“I knew his kid first. We were the same age,” Smuts said. “We went to school together. We always called him Little Jerry. I can’t remember how long he (Snider Jr.) went to school here. He was actually a very funny kid, just a crackup. But he always had a bad temper. He kept getting in trouble.
“The divorce was hard on him,” Smuts said of Snider Sr. “That was probably around ’92 or ’93. I would have been in middle school. I remember in sixth or seventh grade and Little Jerry was here, but (at some point) he went back to Paonia to live with his mom.”
After high school, Smuts worked at the Deserado Mine for about a year and half or two years, which is how he became friends with the elder Snider.
“We rode together to work,” Smuts said. “‘Whip’ drove most of the time, because I always had a broke-down vehicle.
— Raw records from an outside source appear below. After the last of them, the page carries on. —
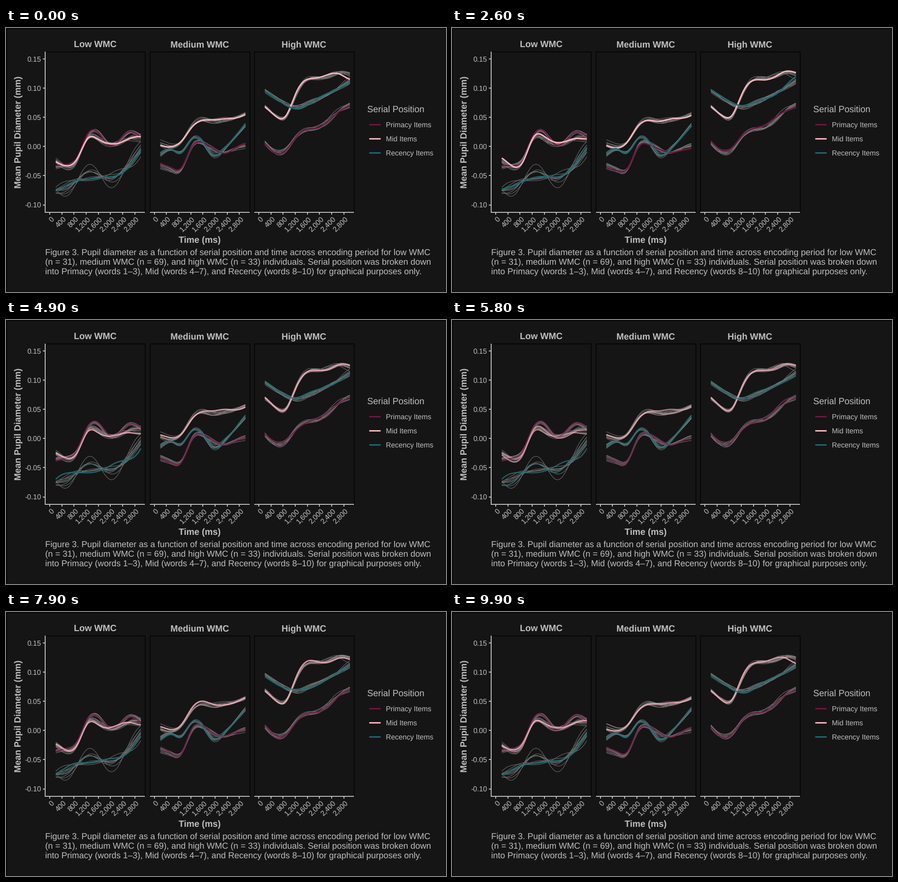
Animation of 966 by 580 pixels, one loop 10000 ms. Source, as a matplotlib script:

```python
import numpy as np
import matplotlib.pyplot as plt
from matplotlib.animation import FuncAnimation
from matplotlib.collections import LineCollection
from matplotlib.patches import Rectangle

W, H, DPI = 966, 580, 100
PX = 72 / DPI
SAMPLES, HOLD, PERIOD = 10, 7, 10
BG, INK, GREY = "#151515", "#bfbfbf", "#757575"
COLORS = {"Primacy": "#701643", "Mid": "#ffb6c1", "Recency": "#166c72"}
PANELS = [("Low WMC", 86), ("Medium WMC", 315.5), ("High WMC", 545)]
PANEL_W, TOP, BOTTOM = 219, 52, 404.5
KNOTS = np.linspace(200, 3000, 9)

# Mean curve through the knots (thousandths of a mm), then how far the samples
# share a slow sway and how far each wobbles on its own.
CURVES = {
    (0, "Primacy"): ((-35, -32, -21, 19, 25, 5, 11, 25, 17), 0, 1.5),
    (0, "Mid"): ((-25, -35, -24, 14, 13, 5, 7, 14, 15), 1.8, 1.9),
    (0, "Recency"): ((-76, -70, -57, -49, -50, -53, -46, -28, -4), 8.5, 2.3),
    (1, "Primacy"): ((-33, -40, -38, 1, 5, -5, -10, -4, 1), 0, 1.6),
    (1, "Mid"): ((5, 0, 9, 36, 47, 44, 45, 49, 57), 1.6, 2),
    (1, "Recency"): ((-13, -5, -9, 14, 7, -15, -5, 15, 36), 0, 1.4),
    (2, "Primacy"): ((6, -10, -5, 18, 29, 32, 45, 62, 72), 1, 2),
    (2, "Mid"): ((68, 53, 52, 91, 115, 118, 120, 126, 123), -1, 2.3),
    (2, "Recency"): ((96, 84, 73, 68, 73, 81, 90, 101, 113), 0, 2.2),
}
SWAY = (-0.4, 0.8, -0.3, 2, 0.1, -1.2, 0.3, 0.4, -0.6, -0.1)


def spline(values, x):
    """Natural cubic spline through the evenly spaced knots."""
    v, h, n = np.asarray(values, float), KNOTS[1] - KNOTS[0], len(KNOTS)
    system, rhs = np.eye(n), np.zeros(n)
    for i in range(1, n - 1):
        system[i, i - 1:i + 2] = 1, 4, 1
        rhs[i] = 6 * (v[i - 1] - 2 * v[i] + v[i + 1])
    m = np.linalg.solve(system, rhs)
    i = np.clip((x - KNOTS[0]) // h, 0, n - 2).astype(int)
    b = (x - KNOTS[i]) / h
    a = 1 - b
    return a * v[i] + b * v[i + 1] + ((a**3 - a) * m[i] + (b**3 - b) * m[i + 1]) / 6


def wobble(rng, u, waves=6):
    """Smooth random curve of about unit size over u from 0 to 1."""
    weights = rng.uniform(-1.7, 1.7, waves)
    return np.sqrt(2 / waves) * weights @ np.cos(np.pi * np.outer(range(waves), u))


def to_x(left, ms):
    return left + 10 + ms / 15


def to_y(mm):
    return 260.3 - 1282 * mm


rng = np.random.default_rng(7)
ms = np.linspace(KNOTS[0], KNOTS[-1], 141)
u = (ms - ms[0]) / np.ptp(ms)
slow_wave = np.cos(2 * np.pi * (ms - 1330) / 1550)
paths = {}
for (panel, name), (mean, sway, own) in CURVES.items():
    for s in range(SAMPLES):
        level = spline(mean, ms) + sway * SWAY[s] * slow_wave + own * wobble(rng, u)
        paths[panel, name, s] = np.column_stack(
            [to_x(PANELS[panel][1], ms), to_y(level / 1000)])

plt.rcParams.update({"font.family": "Liberation Sans", "text.hinting": "none"})
fig = plt.figure(figsize=(W / DPI, H / DPI), dpi=DPI, facecolor=BG)
ax = fig.add_axes([0, 0, 1, 1])
ax.set(xlim=(0, W), ylim=(H, 0))
ax.axis("off")


def text(x, y, string, size, **kw):
    ax.text(x, y, string, fontsize=size * PX, color=INK, **{"va": "baseline", **kw})


def line(xs, ys, color=INK, width=2.0, **kw):
    kw = {"solid_capstyle": "butt", **kw}
    return ax.plot(xs, ys, color=color, lw=width * PX, **kw)[0]


def outline(x, y, w, h):
    ax.add_patch(Rectangle((x, y), w, h, fill=False, ec="black", lw=1.4 * PX))


outline(0.5, 0.5, W - 1, H - 1)
for title, left in PANELS:
    outline(left, TOP, PANEL_W, BOTTOM - TOP)
    text(left + PANEL_W / 2, 42.5, title, 19.7, weight="bold", ha="center")
    line([left, left + PANEL_W], [BOTTOM, BOTTOM], zorder=5)
    for t in range(0, 2801, 400):
        x = to_x(left, t)
        line([x, x], [BOTTOM, BOTTOM + 5])
        text(x + 10, 420.5, f"{t:,}", 15.7, rotation=45,
             rotation_mode="anchor", ha="right")

line([86, 86], [TOP, BOTTOM + 1], zorder=5)
for hundredths in range(-10, 16, 5):
    y = to_y(hundredths / 100)
    line([81, 86], [y, y])
    text(77.5, y + 5.6, f"{hundredths / 100:.2f}", 15.7, ha="right")

text(425, 472, "Time (ms)", 19.7, weight="bold", ha="center")
text(32.5, 228.5, "Mean Pupil Diameter (mm)", 19.7, weight="bold", ha="center",
     rotation=90, rotation_mode="anchor")

text(793, 184.5, "Serial Position", 19.7)
for i, (name, color) in enumerate(COLORS.items()):
    y = 212 + 30.9 * i
    line([797, 821.5], [y, y], color, 3.1)
    text(834, y + 5.8, f"{name} Items", 15.7)

CAPTION = (
    "Figure 3. Pupil diameter as a function of serial position and time "
    "across encoding period for low WMC",
    "(n = 31), medium WMC (n = 69), and high WMC (n = 33) individuals. "
    "Serial position was broken down",
    "into Primacy (words 1–3), Mid (words 4–7), and Recency (words 8–10) "
    "for graphical purposes only.",
)
for i, row in enumerate(CAPTION):
    text(86, 499.5 + 20.6 * i, row, 18.86)

ax.add_collection(LineCollection(list(paths.values()), colors=GREY,
                                 linewidths=PX, zorder=3))

# Two layers of lines: the sample leaving and the sample arriving.
layers = [{key: line([], [], COLORS[key[1]], 3.1, zorder=4) for key in CURVES}
          for _ in range(2)]


def draw(frame):
    sample, step = divmod(frame, PERIOD)
    fade = max(0, step - HOLD + 1) / (PERIOD - HOLD + 1)
    for layer, s, alpha in ((layers[0], sample, 1 - fade),
                            (layers[1], (sample + 1) % SAMPLES, fade)):
        for (panel, name), artist in layer.items():
            artist.set_data(*paths[panel, name, s].T)
            artist.set_alpha(alpha)
            artist.set_visible(alpha > 0)
    return [artist for layer in layers for artist in layer.values()]


anim = FuncAnimation(fig, draw, frames=SAMPLES * PERIOD, interval=100,
                     repeat=True, repeat_delay=0, blit=False)
plt.show()
```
That was probably a downfall for him. He was always giving. He’d give the shirt off his back, he really would, for anybody.
“He was a lot older than me, but we just hung out quite a bit. He was just easy going,” Smuts added. “That was his social life, the guys at work. People didn’t really know ‘Whip.’ He just kind of did his own thing. He didn’t drink or nothing. He was a pretty quiet guy. He really loved woodworking, and he was really good at it.”
Smuts said he was aware Snider Jr. was back in Rangely and he had heard he was doing better.
“I knew he had come back,” Smuts said. “He was supposed to have gotten clean. I knew Little Jerry had a temper, but I didn’t think he would do that (allegedly kill his father). He’ll have plenty of time to think about it, which he should. A guy tries to help you, your dad, and that’s what you do.”
Larry Ungaro of Rangely also worked at the mine with Snider Sr.
“He was kind of a quiet guy, but he would laugh and joke with people,” Ungaro said. “At the coal mine, he never had no trouble that I know about. He just did his work and got along with everybody.
“I was really surprised when I heard what happened,” said Ungaro, who retired from the mine in 2008 after 22 years. “It was just tragic. I know he had trouble with his boy. I heard him say something one time at the mine that he was getting tired of bailing him out of jail. That was several years ago.”
Ungaro said he knew of Snider Sr.’s family from Paonia.
“He was from Paonia, which is where we’re from,” Ungaro said. “He had a brother who just died about a month ago. His mother still lives there. He had three brothers and two sisters, I think. They lived just up from my dad. It’s a sad deal.”
Jerry LeBleu of Rangely, owner of Professional Touch Auto Repair and Towing, said Snider Sr. had been a customer.
“He has been a longtime customer,” LeBleu said. “I never knew the boy. I didn’t know, truthfully, he had a boy. ”